NAIROBI, Kenya, Apr 18 – Members of the Parliament want a Sh5 million fine or five year jail term imposed on anyone found selling, stocking or transporting banned substances to the country’s athletes.
This is part of amendments proposed by the House Labour and Social Welfare Committee to the Anti-Doping Bill 2016, which seeks to introduce stiffer penalties to those who facilitate the vice that has tainted the sports by making banned performance enhancing drugs available to athletes.
Currently the Bill which is scheduled for the Committee of the Whole House on Tuesday already provides a Sh3 million fine or a three-year jail term to any health and medical practitioners caught smuggling or administering banned substances.
Once the Bill becomes law, a corporate body found guilty of abetting doping will have its trading license revoked for a period of not less than one year in addition to paying the proposed fine.
A registered sports body that commits the prohibited activities shall be subject to either a reprimand, withdrawal of services that are funded by public resources, withholding for a stated period, on terms to be determined by the tribunal of some or all public funding awarded but not yet paid to the agency or deregistered by the Sports Registrar.
The Bill empowers the Anti-Doping Agency of Kenya (ADAK) to impose a Sh100,000 fine and/or a year in jail on an athlete caught doping.
The House Labour and Social Welfare Committee Chairman David Were is also seeking to punish any official or officer of the Anti-Doping Agency of Kenya who leaks or violates the confidentiality provision provided under the Act by disclosing information obtained in the course of undertaking his duty.
“A person who violates the rules relating to confidentiality, public disclosure and privacy of data commits an offence and shall be liable upon conviction to a fine not exceeding one million shillings or to imprisonment for a term not exceeding three years or to both,” reads the amendment by the House Committee.
Clause 41 of the Anti-Doping Bill states that; “a member of the Board or member of staff of the Confidentiality.

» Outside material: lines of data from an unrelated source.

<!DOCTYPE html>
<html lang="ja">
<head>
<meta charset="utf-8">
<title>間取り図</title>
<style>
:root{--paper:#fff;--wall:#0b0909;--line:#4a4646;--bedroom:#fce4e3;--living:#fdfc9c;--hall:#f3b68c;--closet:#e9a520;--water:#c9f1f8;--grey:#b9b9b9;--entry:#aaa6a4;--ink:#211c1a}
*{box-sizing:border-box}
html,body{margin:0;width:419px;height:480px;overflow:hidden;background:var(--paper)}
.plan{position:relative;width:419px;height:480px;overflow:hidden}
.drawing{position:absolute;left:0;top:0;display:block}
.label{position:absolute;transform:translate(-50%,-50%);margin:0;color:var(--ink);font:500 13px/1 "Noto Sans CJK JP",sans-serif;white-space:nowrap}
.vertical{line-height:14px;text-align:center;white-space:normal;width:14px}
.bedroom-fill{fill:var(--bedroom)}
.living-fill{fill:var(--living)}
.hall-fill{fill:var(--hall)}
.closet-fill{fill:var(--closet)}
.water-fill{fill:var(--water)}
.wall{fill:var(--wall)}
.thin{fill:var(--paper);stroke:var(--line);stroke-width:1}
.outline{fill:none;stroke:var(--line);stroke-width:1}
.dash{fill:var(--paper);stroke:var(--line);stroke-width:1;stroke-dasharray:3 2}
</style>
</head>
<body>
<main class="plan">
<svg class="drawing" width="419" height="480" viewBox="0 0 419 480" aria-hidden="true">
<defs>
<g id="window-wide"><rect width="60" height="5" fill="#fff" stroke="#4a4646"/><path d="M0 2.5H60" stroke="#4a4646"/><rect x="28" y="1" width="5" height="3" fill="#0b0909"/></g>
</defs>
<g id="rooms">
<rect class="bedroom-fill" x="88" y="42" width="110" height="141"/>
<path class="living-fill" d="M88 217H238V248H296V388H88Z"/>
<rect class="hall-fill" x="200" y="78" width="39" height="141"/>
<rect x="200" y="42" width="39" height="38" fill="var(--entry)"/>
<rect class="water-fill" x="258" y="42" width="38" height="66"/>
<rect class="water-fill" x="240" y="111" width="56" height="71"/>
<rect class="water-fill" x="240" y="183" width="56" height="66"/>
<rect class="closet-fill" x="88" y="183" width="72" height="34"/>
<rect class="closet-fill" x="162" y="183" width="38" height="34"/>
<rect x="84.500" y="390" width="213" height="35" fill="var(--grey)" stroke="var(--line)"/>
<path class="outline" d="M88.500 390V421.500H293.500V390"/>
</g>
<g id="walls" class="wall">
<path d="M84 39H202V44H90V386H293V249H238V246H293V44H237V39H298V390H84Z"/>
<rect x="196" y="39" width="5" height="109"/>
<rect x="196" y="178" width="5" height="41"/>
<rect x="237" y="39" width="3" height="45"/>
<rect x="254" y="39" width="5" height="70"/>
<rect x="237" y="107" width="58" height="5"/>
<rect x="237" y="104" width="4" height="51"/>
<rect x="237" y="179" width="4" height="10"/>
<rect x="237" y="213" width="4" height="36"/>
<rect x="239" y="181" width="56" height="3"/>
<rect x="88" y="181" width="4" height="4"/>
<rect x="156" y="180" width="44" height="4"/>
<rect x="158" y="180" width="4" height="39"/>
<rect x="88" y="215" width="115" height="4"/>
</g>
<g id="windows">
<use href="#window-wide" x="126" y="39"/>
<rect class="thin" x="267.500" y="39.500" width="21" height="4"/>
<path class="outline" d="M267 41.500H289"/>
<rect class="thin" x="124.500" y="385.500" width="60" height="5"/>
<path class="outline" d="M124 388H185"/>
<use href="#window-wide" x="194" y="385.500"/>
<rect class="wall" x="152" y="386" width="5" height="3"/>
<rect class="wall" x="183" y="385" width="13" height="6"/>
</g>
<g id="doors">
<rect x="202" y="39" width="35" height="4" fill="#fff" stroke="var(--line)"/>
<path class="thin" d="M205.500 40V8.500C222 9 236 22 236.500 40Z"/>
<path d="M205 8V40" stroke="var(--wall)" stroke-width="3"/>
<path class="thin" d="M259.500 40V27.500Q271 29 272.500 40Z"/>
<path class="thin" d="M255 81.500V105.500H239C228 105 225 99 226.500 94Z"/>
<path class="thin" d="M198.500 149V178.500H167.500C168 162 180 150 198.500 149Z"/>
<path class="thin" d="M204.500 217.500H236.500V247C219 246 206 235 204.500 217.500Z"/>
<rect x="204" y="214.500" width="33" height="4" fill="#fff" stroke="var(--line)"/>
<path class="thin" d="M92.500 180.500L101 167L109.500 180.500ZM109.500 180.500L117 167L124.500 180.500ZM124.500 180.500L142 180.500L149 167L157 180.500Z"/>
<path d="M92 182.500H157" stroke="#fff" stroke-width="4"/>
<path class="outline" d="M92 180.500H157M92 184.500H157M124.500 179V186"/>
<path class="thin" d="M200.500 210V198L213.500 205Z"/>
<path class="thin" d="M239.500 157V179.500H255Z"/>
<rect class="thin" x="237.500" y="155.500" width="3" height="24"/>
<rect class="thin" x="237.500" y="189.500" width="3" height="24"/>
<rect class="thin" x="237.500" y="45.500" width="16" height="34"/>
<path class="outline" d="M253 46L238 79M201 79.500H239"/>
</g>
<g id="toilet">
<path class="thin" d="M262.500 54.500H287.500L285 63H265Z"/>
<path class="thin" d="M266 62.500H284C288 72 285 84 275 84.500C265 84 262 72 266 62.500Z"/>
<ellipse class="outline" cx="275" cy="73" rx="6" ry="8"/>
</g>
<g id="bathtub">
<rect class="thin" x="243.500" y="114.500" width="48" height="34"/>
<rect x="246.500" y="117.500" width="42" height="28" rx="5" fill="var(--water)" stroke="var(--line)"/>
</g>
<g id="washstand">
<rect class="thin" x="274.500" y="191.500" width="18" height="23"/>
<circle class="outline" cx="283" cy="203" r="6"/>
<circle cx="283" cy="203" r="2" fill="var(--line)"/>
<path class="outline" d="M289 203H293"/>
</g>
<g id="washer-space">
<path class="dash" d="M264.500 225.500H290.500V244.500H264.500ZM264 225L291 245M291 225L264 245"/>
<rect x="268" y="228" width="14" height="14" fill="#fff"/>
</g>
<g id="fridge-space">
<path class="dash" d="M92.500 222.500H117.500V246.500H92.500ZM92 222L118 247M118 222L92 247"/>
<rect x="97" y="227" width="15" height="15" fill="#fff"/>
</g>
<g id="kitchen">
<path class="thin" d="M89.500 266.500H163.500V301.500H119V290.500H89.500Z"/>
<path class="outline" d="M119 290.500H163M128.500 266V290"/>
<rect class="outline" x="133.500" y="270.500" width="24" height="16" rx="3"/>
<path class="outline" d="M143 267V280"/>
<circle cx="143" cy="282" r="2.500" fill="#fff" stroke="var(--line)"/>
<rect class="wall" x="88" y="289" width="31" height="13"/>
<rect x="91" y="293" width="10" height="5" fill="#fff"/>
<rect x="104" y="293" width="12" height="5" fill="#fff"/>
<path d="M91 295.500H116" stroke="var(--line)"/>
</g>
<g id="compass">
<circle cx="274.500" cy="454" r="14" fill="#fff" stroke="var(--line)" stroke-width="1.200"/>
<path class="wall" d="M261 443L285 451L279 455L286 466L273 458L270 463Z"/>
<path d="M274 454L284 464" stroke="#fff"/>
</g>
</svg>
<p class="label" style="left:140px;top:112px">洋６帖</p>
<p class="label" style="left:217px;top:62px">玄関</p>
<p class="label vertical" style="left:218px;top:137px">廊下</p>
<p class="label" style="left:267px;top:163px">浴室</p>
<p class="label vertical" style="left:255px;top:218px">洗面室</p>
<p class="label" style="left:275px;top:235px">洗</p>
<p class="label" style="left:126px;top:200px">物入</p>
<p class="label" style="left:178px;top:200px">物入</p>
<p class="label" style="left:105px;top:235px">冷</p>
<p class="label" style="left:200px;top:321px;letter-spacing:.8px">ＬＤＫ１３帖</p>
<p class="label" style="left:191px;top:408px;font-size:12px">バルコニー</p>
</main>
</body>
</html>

Agency shall not disclose any information obtained in the course of undertaking any function under this Act unless in accordance with the provisions of this Act and the law relating to information.”
The House Committee has also proposed to give the agency financial autonomy by proposing an amendment that will see it receiving its budgetary allocation from the Consolidated Fund rather than through budgetary allocations to the Ministry of Arts, Culture and Sports.
The MPs have also defined an “athlete” that the Bill will be dealing with to mean “any person who competes in sport at the international level as defined by an international federation or at the national level as defined by the agency.”
Kenya is racing against time to meet the World Anti-Doping Agency (WADA) deadline which was extended to May 5 to ensure compliance.
This comes after the country missed the two initial deadlines of February 16 and April 5.
The new Bill is intended to save Kenyan athletes from an Olympics ban threatened by IAAF president Sebastian Coe.
The IAAF earlier this month listed Kenya among five countries in “critical care” over their inadequate anti-doping measures.
Some 40 Kenyan athletes have been involved in drug scandals in the last three years leading to the suspension of Athletics-Kenya Chief Executive Officer Isaac Mwangi for alleged corruption involving doping cover-ups, drawing a sharp rebuke from WADA.
-By Laban Wanambisi-